Speaking of food, even though writers spend most of their time sitting in a chair, hunched over a computer, they still work up a pretty healthy appetite. Nothing is more creatively stimulating to a writer than a delicious lunch, and nothing is more karmically satisfying than someone else paying for that lunch. I'm sure you've heard the saying, "there's no such thing as a free lunch," but if you're a TV writer, that's not true. Lunch is free every day! A young, eager, underpaid PA will go wherever you tell him or her to go and bring you back whatever you want, and the studio will pay for it! The PAs will also go to Starbucks for you, but you have to pony up for that yourself. But don't worry; you can usually convince the highest paid person in the room (usually one of the Harvard guys) to pay for everyone's coffee. When I was home writing my novel, Pretty Ugly (available March 31st), I had to physically get up from my desk and make or purchase my own lunch (and Starbucks). It was one of the hardest parts of writing the book as it cost me valuable time that could have been spent procrastinating or watching porn (which is not procrastinating, but an essential part of both TV and novel writing).
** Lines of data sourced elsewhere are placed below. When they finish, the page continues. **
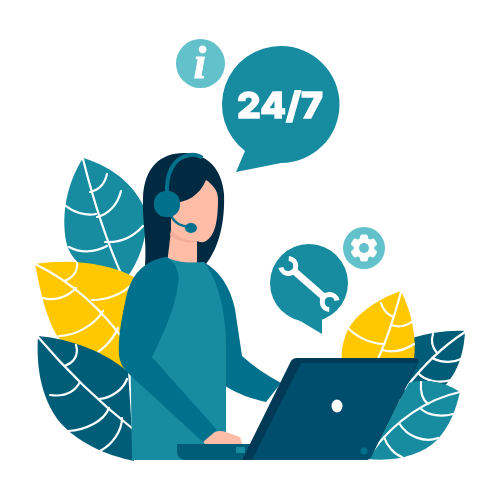
<!DOCTYPE html>
<html lang="en">
<head>
<meta charset="utf-8">
<title>24/7 support</title>
<style>
:root {
  --teal: #178ca0;
  --aqua: #62c1cb;
  --sleeve: #00718d;
  --petrol: #005d78;
  --screen: #004e6e;
  --edge: #003a56;
  --hair: #002a42;
  --yellow: #ffc800;
  --skin: #ffbda7;
  --neck-shade: #f5ac98;
  --white: #fff;
}
html, body { margin: 0; background: var(--white); overflow: hidden; }
svg { display: block; width: 500px; height: 500px; }
.teal { fill: var(--teal); }
.aqua { fill: var(--aqua); }
.sleeve { fill: var(--sleeve); }
.petrol { fill: var(--petrol); }
.screen { fill: var(--screen); }
.edge { fill: var(--edge); }
.hair { fill: var(--hair); }
.yellow { fill: var(--yellow); }
.skin { fill: var(--skin); }
.neck-shade { fill: var(--neck-shade); }
.white { fill: var(--white); }
.veins { fill: none; stroke: var(--white); stroke-width: 2.2; stroke-linecap: round; }
.headset-line { fill: none; stroke: var(--sleeve); stroke-linecap: round; }
.hours { font: 800 36px Inter, sans-serif; fill: var(--white); stroke: var(--white); stroke-width: 1.4; }
.info { font: italic 700 46px "Liberation Serif", serif; fill: var(--white); stroke: var(--white); stroke-width: 0.8; }
.jaw { fill: none; stroke: var(--white); stroke-width: 5; }
</style>
</head>
<body>
<svg viewBox="0 0 500 500" role="img" aria-label="Support agent with a headset working at a laptop, available 24/7">
  <defs>
    <rect id="tooth" x="-4" y="-13.5" width="8" height="27" rx="2.5"/>
    <path id="wrench-jaw" class="jaw" d="M-32 -6A7.5 7.5 0 1 1 -32 6"/>
  </defs>

  <g id="leaves-left">
    <path class="teal" d="M83 158C67 183 61 214 66 241C71 264 91 277 126 279C139 262 147 238 147 216C139 188 114 167 83 158Z"/>
    <path class="veins" d="M83 159C91 191 103 233 122 276M90 192C99 190 105 183 107 174M96 214C85 216 73 212 66 206M97 217C109 214 118 204 121 191M105 242C121 243 134 236 143 226M107 246C94 253 80 253 69 247"/>
    <path class="yellow" d="M35 264C69 259 105 262 134 277L130 369C96 367 69 353 56 334C46 317 40 290 35 264Z"/>
    <path class="veins" d="M35 264C68 280 101 307 128 346M64 281C73 278 78 271 77 263M76 288C67 298 53 301 43 298M92 300C107 300 122 294 130 286M103 311C94 326 74 336 59 336M118 328C113 340 101 352 88 358"/>
    <path class="petrol" d="M38 336C72 339 105 352 128 372L134 461C105 455 76 442 58 420C41 397 36 366 38 336Z"/>
    <path class="veins" d="M38 337C61 364 94 398 133 429M64 366C74 363 79 355 76 345M80 382C74 393 64 397 50 395M99 399C111 398 123 390 127 379M109 408C104 421 86 430 68 431M122 418C122 431 112 445 100 451"/>
  </g>

  <g id="leaves-right">
    <path class="petrol" d="M465 331C447 330 429 333 412 338L395 400L440 390C457 376 464 354 465 331Z"/>
    <path class="veins" d="M465 332C445 345 424 364 405 389M437 353C432 347 431 340 433 334M432 358C442 363 453 363 461 359M418 373C426 382 440 383 451 380"/>
    <path class="yellow" d="M401 291C375 300 351 317 345 337C342 346 341 353 342 360H414C417 335 411 311 401 291Z"/>
    <path class="veins" d="M401 292C395 314 388 337 378 359M394 317C388 315 383 310 381 303M391 325C400 328 408 325 413 321M384 344C370 344 356 336 349 329M382 350C393 353 405 350 414 344"/>
    <path class="teal" d="M460 392C445 382 424 378 409 383L367 459C396 462 422 455 437 440C450 426 456 409 460 392Z"/>
    <path class="veins" d="M460 392C428 399 396 419 371 453M428 404C423 400 420 393 421 382M420 408C428 416 442 417 453 414M399 423C407 437 425 443 438 438M384 437C387 446 394 454 402 457"/>
  </g>

  <g id="agent">
    <path class="hair" d="M145 266C147 240 142 219 143 198C144 168 160 153 184 153C208 153 222 170 224 194C225 220 220 246 206 264Z"/>
    <path class="skin" d="M206 180C212 184 218 190 218 199C218 218 216 235 206 241C203 243 199 242 197 241V264H167L171 231V203C187 203 200 195 206 180Z"/>
    <path class="neck-shade" d="M171 230C177 237 186 241 197 241C187 245 176 240 170 235Z"/>
    <path class="sleeve" d="M203 262C219 270 230 286 235 309L242 356C253 366 266 375 281 383L266 402C252 399 238 394 225 386L218 300Z"/>
    <path class="teal" d="M166 257C178 263 190 263 204 262C218 280 226 312 226 345V460H132L130 330Z"/>
    <path class="skin" d="M203 441C210 432 218 429 226 432L240 437L243 446H206Z"/>
    <path class="sleeve" d="M166 257C143 261 131 275 126 298C121 321 118 338 119 355C120 364 124 369 130 375L203 442L217 430L152 357C164 333 175 308 178 285C180 272 176 262 166 257Z"/>
    <g id="headset">
      <path class="headset-line" stroke-width="4" d="M167 194C166 174 173 157 190 155C195 154 198 155 201 157"/>
      <path class="headset-line" stroke-width="2.5" d="M170 213C173 222 179 226 190 227"/>
      <rect class="sleeve" x="154" y="191" width="26" height="26" rx="12"/>
      <ellipse class="sleeve" cx="191" cy="228" rx="6" ry="5"/>
    </g>
  </g>

  <g id="laptop">
    <path class="petrol" d="M177 444H252L246 460H185Q177 459 177 451Z"/>
    <rect class="teal" x="236" y="447" width="9" height="6"/>
    <path class="edge" d="M242 460L291 361Q293 358 297 358H415Q420 359 418 363L371 457Q369 460 365 460Z"/>
    <path class="screen" d="M252 460L301 363H417L371 457Q369 460 365 460Z"/>
    <ellipse class="white" cx="337" cy="406" rx="5.5" ry="6.5"/>
    <circle class="sleeve" cx="364" cy="451" r="3.5"/>
  </g>

  <g id="hours-bubble">
    <path class="teal" d="M281 46A58.5 58.5 0 1 1 281 163L236 172L245 151A58.5 58.5 0 0 1 281 46Z"/>
    <text class="hours" x="280" y="118" text-anchor="middle" textLength="86" lengthAdjust="spacingAndGlyphs">24/7</text>
  </g>

  <g id="info-badge">
    <circle class="aqua" cx="200.5" cy="63.5" r="24.5"/>
    <text class="info" x="200" y="78" text-anchor="middle">i</text>
  </g>

  <g id="repair-bubble">
    <circle class="teal" cx="309" cy="283" r="39"/>
    <polygon class="teal" points="292,316 322,334 322,316"/>
    <g id="wrench" transform="translate(309 284) rotate(41)">
      <rect class="white" x="-21" y="-3.5" width="42" height="7"/>
      <use href="#wrench-jaw"/>
      <use href="#wrench-jaw" transform="rotate(180)"/>
    </g>
  </g>

  <g id="settings-badge">
    <circle class="aqua" cx="364" cy="248" r="21"/>
    <g class="white" transform="translate(364 248)">
      <circle r="10.5"/>
      <use href="#tooth"/>
      <use href="#tooth" transform="rotate(60)"/>
      <use href="#tooth" transform="rotate(120)"/>
      <circle class="aqua" r="5"/>
    </g>
  </g>
</svg>
</body>
</html>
Something else you can do while writing your novel is ask network executives to give you notes to create problems that didn't exist before. This will be a nice writing exercise that won't help you become a better writer or write a better book, but it will give the ten to twenty other writers you're working with something to complain about. The executives will also offer helpful writing tips like, "start the story earlier," or "make sure your main character is good at their job." Characters being good at their jobs is very important to network executives. I once worked on a comedy where an executive told me, "the audience doesn't have to understand what the character does for a living, they just have to know she's good at it." Because as we all know, nothing is funnier than competence and a strong work ethic. (NOTE: To any network executives who might be reading this, I'm not talking about you. You're awesome! I'm talking about those other execs. The bad ones. You know who I'm talking about.)

By this point you're probably saying to yourself, "this is all incredibly helpful advice, thank you, but how do I know what my novel should be about?" Again, TV is a great model. You have to choose something easily marketable that can be explained in a single sentence. Something like: good-looking high school doctors in Brooklyn; or fat, stupid, blue collar guy and his good-looking wife raise kids in Chicago; or good-looking white cop and good-looking black cop fight crime in New Orleans (and one good-looking cop is gay, testing will determine which one). Also, it's very important to write something that has been successful before. Remember, it's not derivative if it makes money. The networks have been trying to recreate the success of Friends since it went off the air in 2004, so might I suggest a novel about six attractive twentysomethings living in New York City. At the very least you can sell the TV rights to the book. Just remember to make sure everyone is really good at their jobs.

Kirker Butler grew up in Hartford, Kentucky ("Home of 2000 Happy People and a Few Soreheads"), and now lives in Los Angeles where he is an Emmy nominated writer and producer. His credits include Family Guy, The Cleveland Show, and Galavant. He's the author of the novel, Pretty Ugly.